◆ **Saved data entries**:
═══

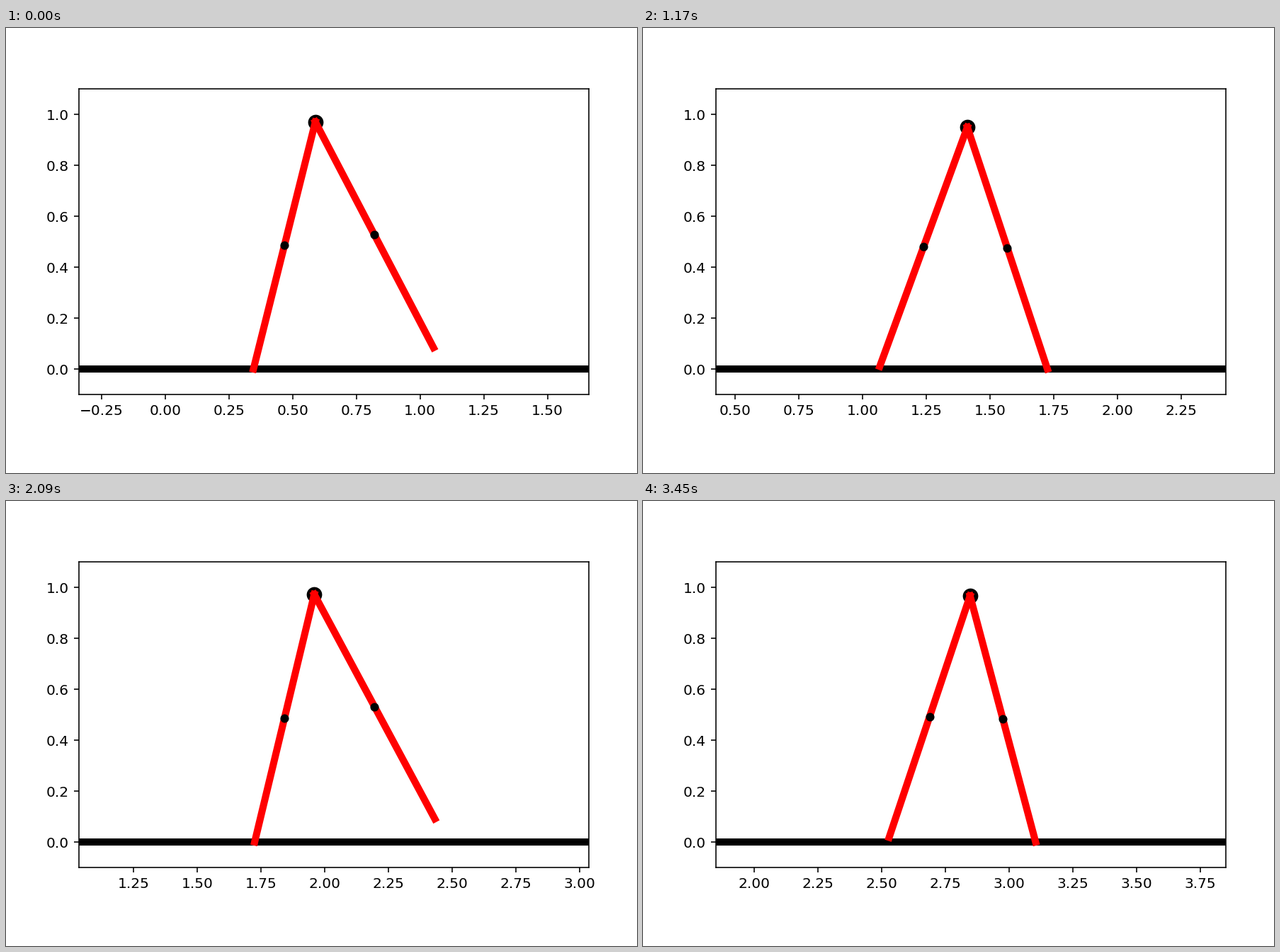
A matplotlib script that plays this animation: 891 px wide and 629 px high, repeating every 3550 ms.

```python
import numpy as np
import matplotlib.pyplot as plt
from matplotlib.animation import FuncAnimation
from matplotlib.ticker import MultipleLocator

W, H, DPI = 891, 629, 145
LOOP_MS, TICK_MS = 3550, 10

# Playback stutters: a pose stays 20 ms, but 22 pauses last 100 ms,
# spread evenly between a few fixed poses.
POSES = 87
pauses = np.interp(range(22), [0, 2, 3, 6, 9, 12, 14, 16, 20, 21],
                   [0, 11, 15, 29, 47, 57, 63, 72, 84, 86])
hold = np.full(POSES, 20)
hold[25:50:6] = 30
hold[np.round(pauses).astype(int)] = 100
starts = np.cumsum(hold) - hold

# One step of the gait: smooth curves through a few leg angles in degrees.
PERIOD, STRIKE = 27.1, 2.1
STEP, FIRST_FOOT = 0.6895, 0.3465
VIEW_START, VIEW_SPEED = 0.662, 0.02545
KEYS = np.array([0, 2.6, 8.9, 17.8, 25, PERIOD]) / PERIOD
STANCE = np.polyfit(KEYS, [-20.15, -14.9, -8.15, 0, 14.05, 20.15], 5)
SWING = np.polyfit(KEYS, [-20.15, -18.5, 0.5, 32.5, 27.6, 20.15], 5)


def walker(pose):
    """Return hip, stance foot and swing foot positions."""
    step, phase = divmod((pose - STRIKE) / PERIOD, 1)
    a = np.radians(np.polyval(STANCE, phase))
    b = np.radians(np.polyval(SWING, phase))
    foot = np.array([FIRST_FOOT + STEP * (step + 1), 0.0])
    hip = foot + [np.sin(a), np.cos(a)]
    return hip, foot, hip + [np.sin(b), -np.cos(b)]


fig = plt.figure(figsize=((W + 0.01) / DPI, (H + 0.01) / DPI), dpi=DPI,
                 facecolor="white")
ax = fig.add_axes([103 / W, 111 / H, 720 / W, 432 / H])
ax.set_ylim(-0.1, 1.1)
ax.set_yticks(np.arange(0, 1.1, 0.2))
ax.xaxis.set_major_locator(MultipleLocator(0.25))

ax.plot([-5, 10], [0, 0], color="black", lw=5)
hip_dot, = ax.plot([], [], "o", color="black", ms=10.8, mew=0)
legs = [ax.plot([], [], color="red", lw=5)[0] for _ in range(2)]
mass_dots, = ax.plot([], [], "o", color="black", ms=6, mew=0)


def update(frame):
    pose = np.searchsorted(starts, frame * TICK_MS, side="right") - 1
    hip, *feet = walker(pose)
    hip_dot.set_data([hip[0]], [hip[1]])
    for leg, foot in zip(legs, feet):
        leg.set_data([hip[0], foot[0]], [hip[1], foot[1]])
    mass_dots.set_data(*np.transpose([(hip + foot) / 2 for foot in feet]))
    center = VIEW_START + VIEW_SPEED * pose
    ax.set_xlim(center - 1, center + 1)
    return [hip_dot, *legs, mass_dots]


anim = FuncAnimation(fig, update, frames=LOOP_MS // TICK_MS,
                     interval=TICK_MS, repeat=True, repeat_delay=0)
plt.show()
```
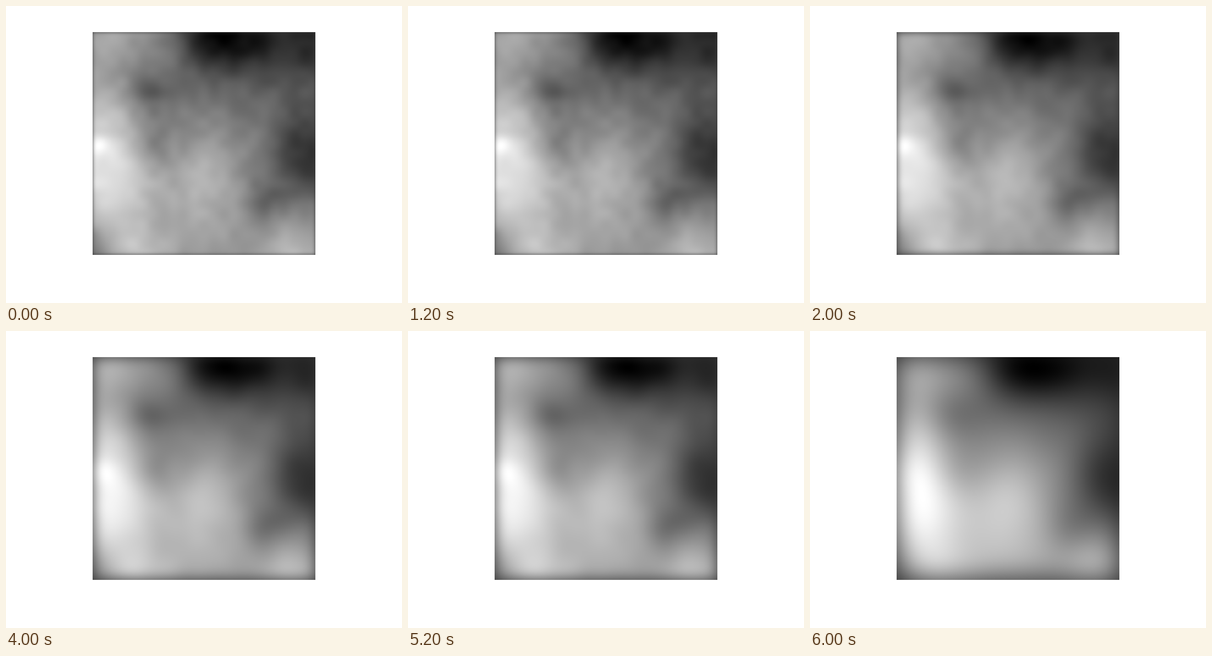
An HTML page with a canvas that plays this animation: 864x648 px, repeating every 8000 ms.

```html
<!DOCTYPE html>
<html lang="en">
<head>
<meta charset="utf-8">
<title>Gaussian smoothing of a noise field</title>
<style>
  html, body { margin: 0; width: 100%; height: 100%; overflow: hidden; background: #fff; }
  canvas { position: absolute; left: 189px; top: 57px; display: block; }
</style>
</head>
<body>
<canvas id="field" width="486" height="486"></canvas>
<script>
const SIZE = 486, HOLD = 2000;
const BASE = 130, PAD = 50;         // mean grey inside, grey beyond the edges
const GRAIN = 22, ROUGHNESS = 8;    // spacing and strength of the fine texture
const FIRST_SIGMA = 3.8, STEPS = 4; // sigma doubles at every step

// Key clouds: x, y, radius x, radius y, gain
const CLOUDS = [
  [25, 300, 75, 130, 90],    // bright left bank
  [10, 246, 16, 16, 40],     // its peak
  [20, 0, 50, 45, 25],       // upper left corner
  [248, 0, 52, 60, -96],     // black band along the top
  [345, 10, 60, 60, -92],
  [495, 15, 70, 60, -92],
  [320, 130, 170, 60, -22],  // haze below the band
  [480, 265, 70, 80, -90],   // dark right bank
  [375, 370, 30, 35, -40],   // its lower tongue
  [450, 490, 60, 65, 48],    // lower right corner
  [230, 400, 130, 130, 22],  // lower middle
  [245, 318, 35, 60, 25],
  [100, 480, 45, 35, 28],
  [0, 470, 30, 45, -55],     // lower left corner
  [125, 130, 35, 30, -45],   // hollows beside the left bank
  [130, 235, 35, 45, -42]
];

const profile = fn => Float64Array.from({ length: SIZE }, (_, i) => fn(i));
const bell = (d, s) => Math.exp(-d * d / (2 * s * s));

function seeded(seed) {
  return () => (seed = seed * 16807 % 2147483647) / 2147483647;
}

// Smooth noise: one separable term per row of random nodes.
function noiseTerms() {
  const random = seeded(41);
  const count = Math.ceil(SIZE / GRAIN) + 1;
  const hill = j => profile(i => bell(i - j * GRAIN, GRAIN / 2));
  const hills = Array.from({ length: count }, (_, j) => hill(j));
  return hills.map(py => {
    const gains = hills.map(() => (2 * random() - 1) * ROUGHNESS);
    return [profile(i => hills.reduce((sum, h, j) => sum + gains[j] * h[i], 0)), py];
  });
}

// The field is a sum of products of an x profile and a y profile.
const terms = [
  [profile(() => BASE - PAD), profile(() => 1)],
  ...CLOUDS.map(([x, y, rx, ry, gain]) =>
    [profile(i => gain * bell(i - x, rx)), profile(i => bell(i - y, ry))]),
  ...noiseTerms()
];

// One-dimensional Gaussian blur with nothing beyond the ends.
function blurrer(sigma) {
  const reach = Math.ceil(4 * sigma);
  const kernel = Array.from({ length: 2 * reach + 1 }, (_, k) => bell(k - reach, sigma));
  const total = kernel.reduce((a, b) => a + b);
  return line => profile(i => {
    const end = Math.min(SIZE - 1, i + reach);
    let sum = 0;
    for (let k = Math.max(0, i - reach); k <= end; k++) sum += line[k] * kernel[k - i + reach];
    return sum / total;
  });
}

function smooth(sigma) {
  const blur = blurrer(sigma);
  const values = new Float32Array(SIZE * SIZE);
  for (const [px, py] of terms.map(pair => pair.map(blur))) {
    for (let y = 0, i = 0; y < SIZE; y++) {
      for (let x = 0; x < SIZE; x++) values[i++] += px[x] * py[y];
    }
  }
  return toImage(values);
}

// Stretch the values to the full range from black to white.
function toImage(values) {
  const low = values.reduce((a, b) => Math.min(a, b));
  const high = values.reduce((a, b) => Math.max(a, b));
  const image = new ImageData(SIZE, SIZE);
  values.forEach((v, i) => {
    const grey = Math.round(255 * (v - low) / (high - low));
    image.data.fill(grey, i * 4, i * 4 + 3);
    image.data[i * 4 + 3] = 255;
  });
  return image;
}

const ctx = document.getElementById("field").getContext("2d");
const images = Array.from({ length: STEPS }, (_, n) => smooth(FIRST_SIGMA * 2 ** n));
const start = performance.now();
let shown = -1;

function draw() {
  const step = Math.floor((performance.now() - start) / HOLD) % STEPS;
  if (step !== shown) {
    ctx.putImageData(images[step], 0, 0);
    shown = step;
  }
  requestAnimationFrame(draw);
}
draw();
</script>
</body>
</html>
```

═══

◆ **TASK TO COMPLETE**: Search the data above for "import" and copy every line where it turns up.

◆ **EXERCISE SOLUTION**:
import numpy as np
import matplotlib.pyplot as plt
from matplotlib.animation import FuncAnimation
from matplotlib.ticker import MultipleLocator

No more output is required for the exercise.